Though he was a constant source of concern at home and school, Dwayne Brewster possessed an innocent but mischievous character that made people chuckle. Like the time in fourth grade, when his teacher slipped out of the room to go across the hall for a moment. Dwayne quickly ran to her desk, grabbed a ruler and promptly dismissed the entire class. When the teacher soon found her students waiting outside for the buses to go home, at ten-thirty in the morning, the principal called Mrs. Brewster and complained. In the end, nobody was harmed and everyone had a good laugh.

On the other hand, Jack Brewster was wound much tighter than his little brother.
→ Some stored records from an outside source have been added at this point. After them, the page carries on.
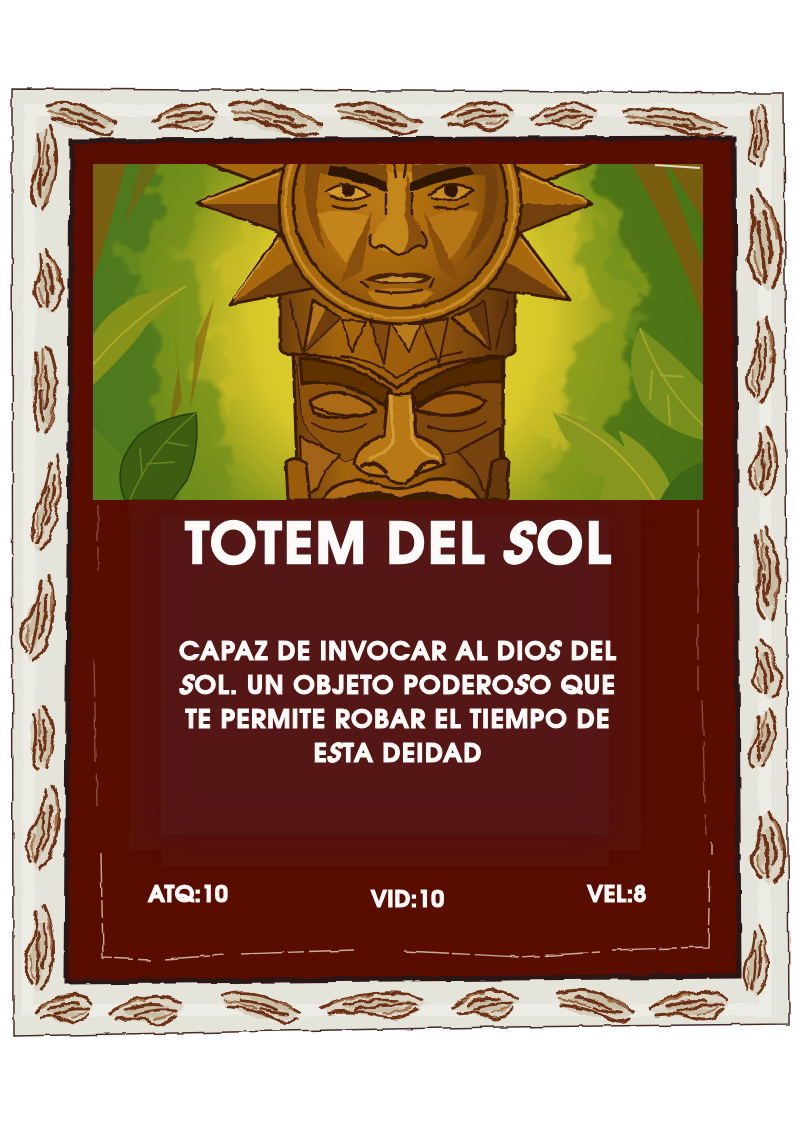
<!DOCTYPE html>
<html lang="es">
<head>
<meta charset="utf-8">
<title>Totem del Sol</title>
<style>
:root{--paper:#fff;--bone:#e5e4da;--bark:#6d3214;--grain:#c9bda6;--ink:#2b1512;--blood:#580e02;--wine:#551614;--text:#fdfafa;--line:#3a1a04}
*{box-sizing:border-box;margin:0}
html,body{width:795px;height:1123px;overflow:hidden;background:var(--paper)}
.card{position:relative;width:795px;height:1123px;padding:164px 92px 0 93px;display:flex;flex-direction:column;color:var(--text);font-family:"TeX Gyre Adventor","Lato",sans-serif;font-weight:700;text-align:center;text-transform:uppercase;white-space:nowrap}
.frame{position:absolute;left:0;top:0}
.scene{position:relative;display:block;flex:none;width:610px;height:336px}
.title,.ability,.stats{position:relative}
.title{margin-top:18px;font-size:55px;line-height:60px;letter-spacing:3px;text-indent:3px;-webkit-text-stroke:2.4px var(--text)}
.ability{margin-top:58px;font-size:26px;line-height:34px;letter-spacing:1.1px;-webkit-text-stroke:1.1px var(--text)}
.lean{display:inline-block;font-style:normal;text-indent:0;transform:skewX(-16deg)}
.stats{display:flex;justify-content:space-between;margin-top:107px;padding:0 56px 0 55px;list-style:none;font-size:23px;line-height:34px;letter-spacing:.5px;-webkit-text-stroke:1.2px var(--text)}
.stats .life{padding-top:5px}
</style>
</head>
<body>
<main class="card">
<svg class="frame" width="795" height="1123" viewBox="0 0 795 1123" aria-hidden="true">
<defs>
<filter id="rough" x="-5%" y="-5%" width="110%" height="110%"><feTurbulence type="fractalNoise" baseFrequency=".07" numOctaves="2" seed="4"/><feDisplacementMap in="SourceGraphic" scale="7" xChannelSelector="R" yChannelSelector="G"/></filter>
<filter id="edge" x="-5%" y="-5%" width="110%" height="110%"><feTurbulence type="fractalNoise" baseFrequency=".04" numOctaves="2" seed="9"/><feDisplacementMap in="SourceGraphic" scale="4" xChannelSelector="R" yChannelSelector="G"/></filter>
<filter id="haze"><feGaussianBlur stdDeviation="24"/></filter>
<g id="chip-a" fill="none" stroke-linecap="round">
<path d="M-34-10Q-10-18 8-8T36 8Q30 17 10 15T-30 2Z" fill="#d8d0bf"/>
<path d="M-20-4Q0 0 20 9M-6-9Q10-4 24 4" stroke="var(--grain)" stroke-width="5"/>
<path d="M-35-11Q-14-17 4-10T35 7M-30 1Q-8 3 8 12T32 15M-18-6Q2-4 14 4M0 4Q12 8 24 9" stroke="var(--bark)" stroke-width="3"/>
<path d="M-33-6Q-16-2-4 3M12-5Q24-2 30 4" stroke="#9a6a45" stroke-width="2"/>
</g>
<g id="chip-b" fill="none" stroke-linecap="round">
<path d="M-36 5Q-18-14 6-13T37-2Q20 15 0 13T-36 5Z" fill="#dcd5c6"/>
<path d="M-18 2Q4-6 26 0M-8 8Q8 3 18 6" stroke="var(--grain)" stroke-width="5"/>
<path d="M-36 3Q-20-10 2-13T34-6M-30 9Q-8 6 4 12T30 5M-20 0Q-2-7 16-5M-12 5Q6-1 30 0" stroke="var(--bark)" stroke-width="3"/>
<path d="M-26-3Q-12-10 0-10M8 9Q20 7 26 3" stroke="#a2734e" stroke-width="2"/>
</g>
</defs>
<g filter="url(#edge)">
<path d="M12 89L784 93L789 1024L500 1027L13 1036Z" fill="var(--bone)" stroke="#4b2b24" stroke-width="1.5"/>
<path d="M30 110H765V1010H28Z" fill="none" stroke="#edece4" stroke-width="12"/>
<path d="M72 141L734 138L739 976L66 982Z" fill="var(--blood)" stroke="var(--ink)" stroke-width="5"/>
</g>
<rect x="145" y="500" width="480" height="350" fill="var(--wine)" filter="url(#haze)"/>
<g id="carving" filter="url(#rough)">
<use href="#chip-a" x="80" y="117"/><use href="#chip-b" transform="translate(186 118)scale(.9 1)"/><use href="#chip-a" transform="translate(275 117)scale(1.3 1.1)"/><use href="#chip-a" transform="translate(378 117)scale(1.2 1)"/><use href="#chip-b" x="478" y="116"/><use href="#chip-b" transform="translate(564 116)scale(.9)"/><use href="#chip-a" transform="translate(675 121)scale(1.45 .9)"/>
<use href="#chip-b" transform="translate(65 1009)scale(.8 1)"/><use href="#chip-b" x="146" y="1010"/><use href="#chip-a" transform="translate(261 1006)scale(1.1 .9)"/><use href="#chip-b" transform="translate(373 1005)scale(1.45 .9)"/><use href="#chip-b" transform="translate(485 1004)scale(.9 1)"/><use href="#chip-a" transform="translate(595 1004)scale(1.1 1)"/><use href="#chip-b" transform="translate(689 1006)scale(1.1 1)"/>
<use href="#chip-a" transform="translate(45 168)rotate(82)scale(1.15 1)"/><use href="#chip-b" transform="translate(48 281)rotate(92)scale(.85 1)"/><use href="#chip-a" transform="translate(45 390)rotate(78)scale(1.2 1)"/><use href="#chip-b" transform="translate(48 503)rotate(104)scale(1.35 .8)"/><use href="#chip-b" transform="translate(40 618)rotate(106)scale(1.2 1)"/><use href="#chip-a" transform="translate(43 738)rotate(70)scale(.85 1)"/><use href="#chip-b" transform="translate(45 828)rotate(106)scale(1.2 1)"/><use href="#chip-b" transform="translate(41 948)rotate(98)scale(1.2 1)"/>
<use href="#chip-a" transform="translate(759 136)rotate(76)scale(.85 .8)"/><use href="#chip-b" transform="translate(764 240)rotate(88)scale(1.4 1.2)"/><use href="#chip-b" transform="translate(762 361)rotate(98)scale(1.2 .9)"/><use href="#chip-b" transform="translate(765 462)rotate(100)scale(.95 1)"/><use href="#chip-a" transform="translate(767 573)rotate(74)scale(1.3 1)"/><use href="#chip-b" transform="translate(766 670)rotate(88)scale(.8 1)"/><use href="#chip-a" transform="translate(764 739)rotate(80)scale(.8 1)"/><use href="#chip-b" transform="translate(769 848)rotate(94)scale(1 1.2)"/><use href="#chip-b" transform="translate(757 961)rotate(100)scale(.95 .8)"/>
</g>
<g id="scratches" fill="none" stroke="#c9aaa0" stroke-width="1.4" filter="url(#edge)">
<path d="M101 853L103 958L150 960M165 959L225 955M240 954L355 950M405 951L520 957L600 952M612 950L708 947L710 870M711 855V842" stroke-dasharray="44 3 18 5"/>
<path d="M94 660L97 806M98 505V570M698 510V690M702 700L706 835" stroke="#8d4a40" stroke-dasharray="36 6 60 12"/>
</g>
</svg>

<svg class="scene" viewBox="93 164 610 336" role="img" aria-label="Tótem de madera tallada con un sol de rostro severo en medio de la selva">
<defs>
<radialGradient id="glow" gradientUnits="userSpaceOnUse" cx="400" cy="320" r="330"><stop offset="0" stop-color="#ecd930"/><stop offset=".45" stop-color="#d8c72a"/><stop offset=".62" stop-color="#a3a820"/><stop offset=".8" stop-color="#688a1c"/><stop offset="1" stop-color="#3d651a"/></radialGradient>
<linearGradient id="wood" x2="1"><stop offset="0" stop-color="#6d3d08"/><stop offset=".25" stop-color="#a4650f"/><stop offset=".6" stop-color="#9a5c0d"/><stop offset="1" stop-color="#5c3007"/></linearGradient>
<radialGradient id="gold" cx=".42" cy=".5" r=".6"><stop offset="0" stop-color="#bd7b14"/><stop offset=".6" stop-color="#a4640d"/><stop offset="1" stop-color="#7c4708"/></radialGradient>
<filter id="foliage" x="-10%" y="-10%" width="120%" height="120%"><feTurbulence type="fractalNoise" baseFrequency=".04" numOctaves="3" seed="3"/><feDisplacementMap in="SourceGraphic" scale="38" xChannelSelector="R" yChannelSelector="G"/><feGaussianBlur stdDeviation="1.5"/></filter>
<filter id="carve"><feTurbulence type="fractalNoise" baseFrequency=".08" numOctaves="2" seed="6"/><feDisplacementMap in="SourceGraphic" scale="3" xChannelSelector="R" yChannelSelector="G"/></filter>
</defs>
<rect x="93" y="164" width="610" height="336" fill="url(#glow)"/>
<g id="jungle" filter="url(#foliage)">
<path d="M60 130H190Q230 210 170 250Q220 300 190 370Q250 420 220 530H60Z" fill="#75911d" opacity=".75"/>
<path d="M60 130H150Q170 230 130 270Q180 340 150 400Q190 450 180 530H60Z" fill="#4a741b" opacity=".8"/>
<path d="M560 130H740V530H570Q520 470 580 420Q540 350 610 320Q560 250 600 230Z" fill="#7f971e" opacity=".75"/>
<path d="M590 130H740V530H620Q570 440 640 390Q600 320 660 290Q590 210 590 130Z" fill="#456f1a" opacity=".8"/>
<path d="M230 190Q270 230 220 280M215 330Q260 360 225 400M575 210Q540 240 580 290M560 380Q530 420 570 440" fill="none" stroke="#cbbf28" stroke-width="20" opacity=".6"/>
<path d="M120 250Q160 270 130 310M625 235Q600 270 640 290M650 350Q620 340 640 320" fill="none" stroke="#6f9120" stroke-width="16" opacity=".7"/>
</g>
<g id="trunks" fill="#85590f" opacity=".8">
<path d="M93 164H126L104 245L93 280Z"/><path d="M140 164H160L124 225Z" opacity=".6"/><path d="M172 310L182 400L168 430L178 370ZM214 300L190 410L196 340Z" opacity=".7"/>
<path d="M632 164H664L703 265V320Q680 250 632 164ZM668 164H703V220Z"/><path d="M615 200L648 300L636 265Z" opacity=".6"/>
</g>
<g id="leaves">
<path d="M93 335Q120 290 186 286Q165 312 148 324Q130 350 93 385Z" fill="#87921b"/><path d="M93 365Q130 320 186 286" fill="none" stroke="#adac28" stroke-width="2"/>
<path d="M640 328Q622 360 640 400Q660 430 703 440V385Q670 350 640 328Z" fill="#77901d"/><path d="M640 328Q660 385 703 425M652 370L650 400M668 395L670 425M660 375L684 377" fill="none" stroke="#a3a32a" stroke-width="2"/>
<path d="M552 412Q600 420 625 448L618 430Q660 450 676 500H600L605 478L580 470L587 455L566 440Z" fill="#86961e"/><path d="M552 412Q620 440 655 500" fill="none" stroke="#b3aa2c" stroke-width="2"/>
<path d="M93 425L126 460L120 500H93Z" fill="#57801c"/>
<path d="M125 500Q110 465 140 434Q165 416 196 413Q200 450 187 480L172 500Z" fill="#3c5d12" stroke="#263f0c" stroke-width="1.5"/><path d="M130 500Q150 450 196 413M146 464L175 462M142 475L140 448M165 442L188 446" fill="none" stroke="#6a861c" stroke-width="1.5"/>
<path d="M660 500Q675 470 703 462V500Z" fill="#3d6516"/>
</g>

<g id="totem" stroke="var(--line)" stroke-linejoin="round" stroke-linecap="round" stroke-width="3" filter="url(#carve)">
<g id="lower-mask">
<path d="M293 350H504L502 500H298Z" fill="url(#wood)"/>
<path d="M297 365Q340 362 392 390V420L380 450L345 462Q310 440 302 420Z" fill="#8d520d" stroke-width="1"/>
<path d="M414 390Q450 362 502 362V430Q470 455 440 455L415 430Z" fill="#7d460a" stroke-width="1"/>
<path d="M300 358Q350 362 391 390L384 406Q345 376 302 384Z" fill="#5f3306"/><path d="M502 358Q450 362 412 390L417 406Q452 378 502 382Z" fill="#532b05"/>
<path d="M310 401Q342 380 376 410Q350 424 314 413Z" fill="#aa6b15"/><path d="M416 410Q448 380 486 401Q476 418 440 415Z" fill="#99590f"/>
<path d="M310 405Q342 422 376 412M416 411Q450 422 484 405M312 423Q340 440 366 424M428 426Q460 438 486 422" fill="none" stroke-width="2"/>
<path d="M300 436L340 456Q324 468 318 488L302 496Z" fill="#a26313" stroke-width="2"/><path d="M500 428L456 452Q476 466 484 490L500 496Z" fill="#76420a" stroke-width="2"/>
<path d="M388 392Q400 398 412 392L416 436Q442 442 445 464Q430 470 416 474Q402 492 386 476Q366 478 354 464Q358 442 384 436Z" fill="#b97815"/>
<path d="M390 396L394 440Q386 456 370 458M410 400L412 438Q424 456 438 458" fill="none" stroke="#d29b35" stroke-width="3"/>
<path d="M362 466Q374 458 386 472M416 472Q426 458 438 463" fill="none" stroke-width="4"/>
<path d="M322 500Q336 476 372 482Q400 496 428 480Q464 474 480 500Z" fill="#b06d17"/><path d="M342 500Q370 487 400 499Q430 487 458 500Z" fill="#3a1a04"/>
<path d="M286 462Q296 454 306 464L310 500H288Z" fill="#9a5c10"/><path d="M486 500L492 462Q504 454 509 462L507 500Z" fill="#67390a"/>
</g>
<g id="crown">
<path d="M280 288H515V350Q510 358 496 356L460 361Q425 366 397 388Q365 364 336 358L284 353Q279 350 280 344Z" fill="url(#wood)"/>
<path d="M290 300L302 350M508 300L496 348M342 356Q375 360 397 378Q425 358 462 352" fill="none" stroke="#3f1e05" stroke-width="2"/>
<path d="M304 352L313 300L340 318Z" fill="#b3741b"/><path d="M304 352L325 310L340 318Z" fill="#6f3e09" stroke="none"/>
<path d="M342 320L366 322L352 352Z" fill="#a3660f" stroke-width="2"/><path d="M370 322L390 324L384 364Z" fill="#81490a" stroke-width="2"/><path d="M392 324L420 324L409 352Z" fill="#b97b1c" stroke-width="2"/><path d="M422 324L448 318L439 363Z" fill="#90540c" stroke-width="2"/><path d="M452 318L484 302L490 349Z" fill="#a4660f"/><path d="M468 312L484 302L490 349Z" fill="#643608" stroke="none"/>
</g>
<g id="sun">
<g fill="#a8680f"><path d="M199 160L290 194L300 160Z"/><path d="M197 203L284 168L284 233Z"/><path d="M230 304L280 233L314 288Z"/><path d="M598 160L512 194L500 160Z"/><path d="M592 203L518 168L518 233Z"/><path d="M570 300L520 233L487 288Z"/></g>
<g fill="#71400a" stroke="none"><path d="M202 204L284 204V232Z"/><path d="M234 302L296 260L312 287Z"/><path d="M588 204L518 204V232Z"/><path d="M566 298L504 260L489 287Z"/></g>
<g fill="none" stroke="#cf9530" stroke-width="2"><path d="M202 202L278 174M234 298L278 240M586 201L522 174M564 295L522 240"/></g>
<circle cx="400" cy="203" r="121" fill="#a6670e"/>
<circle cx="400" cy="203" r="115" fill="none" stroke="#c98b27" stroke-width="3"/>
<circle cx="400" cy="201" r="107" fill="url(#gold)"/>
<g stroke="none">
<path d="M306 164H385L390 186L350 178L320 174Q312 210 326 250Q300 220 306 164Z" fill="#80490a"/>
<path d="M494 164H412L410 186L450 178L485 174Q490 214 464 260Q510 220 494 164Z" fill="#75420a"/>
<path d="M318 214Q345 206 372 218Q358 240 346 262Q325 240 318 214Z" fill="#c3841b"/><path d="M428 218Q455 206 478 212Q470 238 448 262Q440 240 428 218Z" fill="#b67616"/>
<path d="M372 212L362 270L340 284Q352 250 372 212M424 212L440 270L460 282Q448 250 424 212" fill="#8b500b"/>
<path d="M366 292Q400 284 434 292Q424 306 400 307Q374 306 366 292Z" fill="#b97918"/>
<path d="M388 172H412L414 218Q426 232 424 246L402 256L372 246Q372 230 386 218Z" fill="#c4871d"/>
<path d="M408 172L414 218Q426 232 424 246L402 254Q414 236 404 214Z" fill="#8a500b"/>
<path d="M330 166Q356 167 386 183L388 192Q358 180 328 175Z" fill="#2f1503"/><path d="M470 166Q444 167 410 183L410 192Q444 180 474 174Z" fill="#2f1503"/>
<path d="M326 192Q346 176 370 195Q350 204 326 192Z" fill="#d49a2c"/><path d="M428 195Q452 176 474 191Q454 204 428 195Z" fill="#c98c24"/>
<circle cx="348" cy="190" r="7" fill="#331703"/><circle cx="451" cy="190" r="7" fill="#331703"/>
<path d="M364 280Q382 270 400 274Q418 270 432 277Q426 285 414 283L384 284Z" fill="#4a2305"/><path d="M374 280Q400 274 424 279L414 282H384Z" fill="#c79035"/>
</g>
<g fill="none" stroke-width="2.5"><path d="M326 192Q346 176 370 195Q350 205 330 196M428 195Q452 176 474 191Q454 205 432 198M332 206Q350 212 366 206M434 207Q452 212 468 204M372 234Q366 246 376 248Q382 242 390 250Q402 260 410 250Q420 242 424 248Q430 242 422 232M386 194V214M412 194V214M362 282L368 287M434 279L430 287M376 291Q400 295 422 290M394 164L396 178M406 164L404 178"/></g>
</g>
</g>
<path d="M565 164L640 160M655 165L700 168" stroke="#e5d9c8" stroke-width="2"/>
</svg>

<h1 class="title">Totem del <i class="lean">S</i>ol</h1>
<p class="ability">Capaz de invocar al dio<i class="lean">s</i> del<br><i class="lean">s</i>ol. Un objeto podero<i class="lean">s</i>o que<br>te permite robar el tiempo de<br>e<i class="lean">s</i>ta deidad</p>
<ul class="stats"><li>Atq:10</li><li class="life">Vid:10</li><li>Vel:8</li></ul>
</main>
</body>
</html>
Often anxious and talkative, he had a fine sense of humor but hardly let it show. Unlike the other Brewsters, one of his top priorities was staying away from the police. Besides, he was a good student who had aspirations of going to college and then graduate school. Yet, he was by no means an angel. But the choices Jack made were different than those of his brother, mother and father. Jack intended to keep his nose clean, no matter which side of the tracks he called home.

Tacked onto the refrigerator was a tattered childlike portrait of the Brewster family sketched in crayon. Jack made the drawing for a school project years ago, when he was seven. The edges were desiccated and completely worn away in some spots. But it was still hung proudly in a special place of honor. Each likeness wore a smile. But those poses did not tell the real story behind the picture. When Jack brought the drawing home from school, although his parents were still together, Mr. Brewster’s image was obviously missing. The teacher had instructed each student to create a family portrait. Unbeknownst to Jack, the omission of his father caused the principal to call Mrs. Brewster before he even arrived home that day. The school wanted to know if there was a Mr. Brewster in the house. Naturally, the incident raised all kinds of eyebrows. Consequently, Jack was persuaded to add his father’s image into the sketch. Being at such an impressionable age, he did not want to hurt his father’s feelings. But the cat had already been let out of the bag. The Brewsters were now on the school’s radar, thanks to Jack’s incomplete portrait. Something was just not right in the Brewster house and others were slowly catching on.

Photos: Family photo – Mark McCullough and family, author Tvernier/Creative Commons (CC); Borders – two brothers/Takashi Kashiwaya/CC; Drawings – own work; Video – own work/YouTube; usage of photos does not constitute endorsement by the authors and sources.

Advertisements

One thought on “Jimi and the Brewsters: A Brief Family Portrait

Leave a Reply

Fill in your details below or click an icon to log in:

WordPress.com Logo

You are commenting using your WordPress.com account. Log Out / Change )

Twitter picture

You are commenting using your Twitter account. Log Out / Change )

Facebook photo

You are commenting using your Facebook account. Log Out / Change )

Google+ photo

You are commenting using your Google+ account. Log Out / Change )

Connecting to %s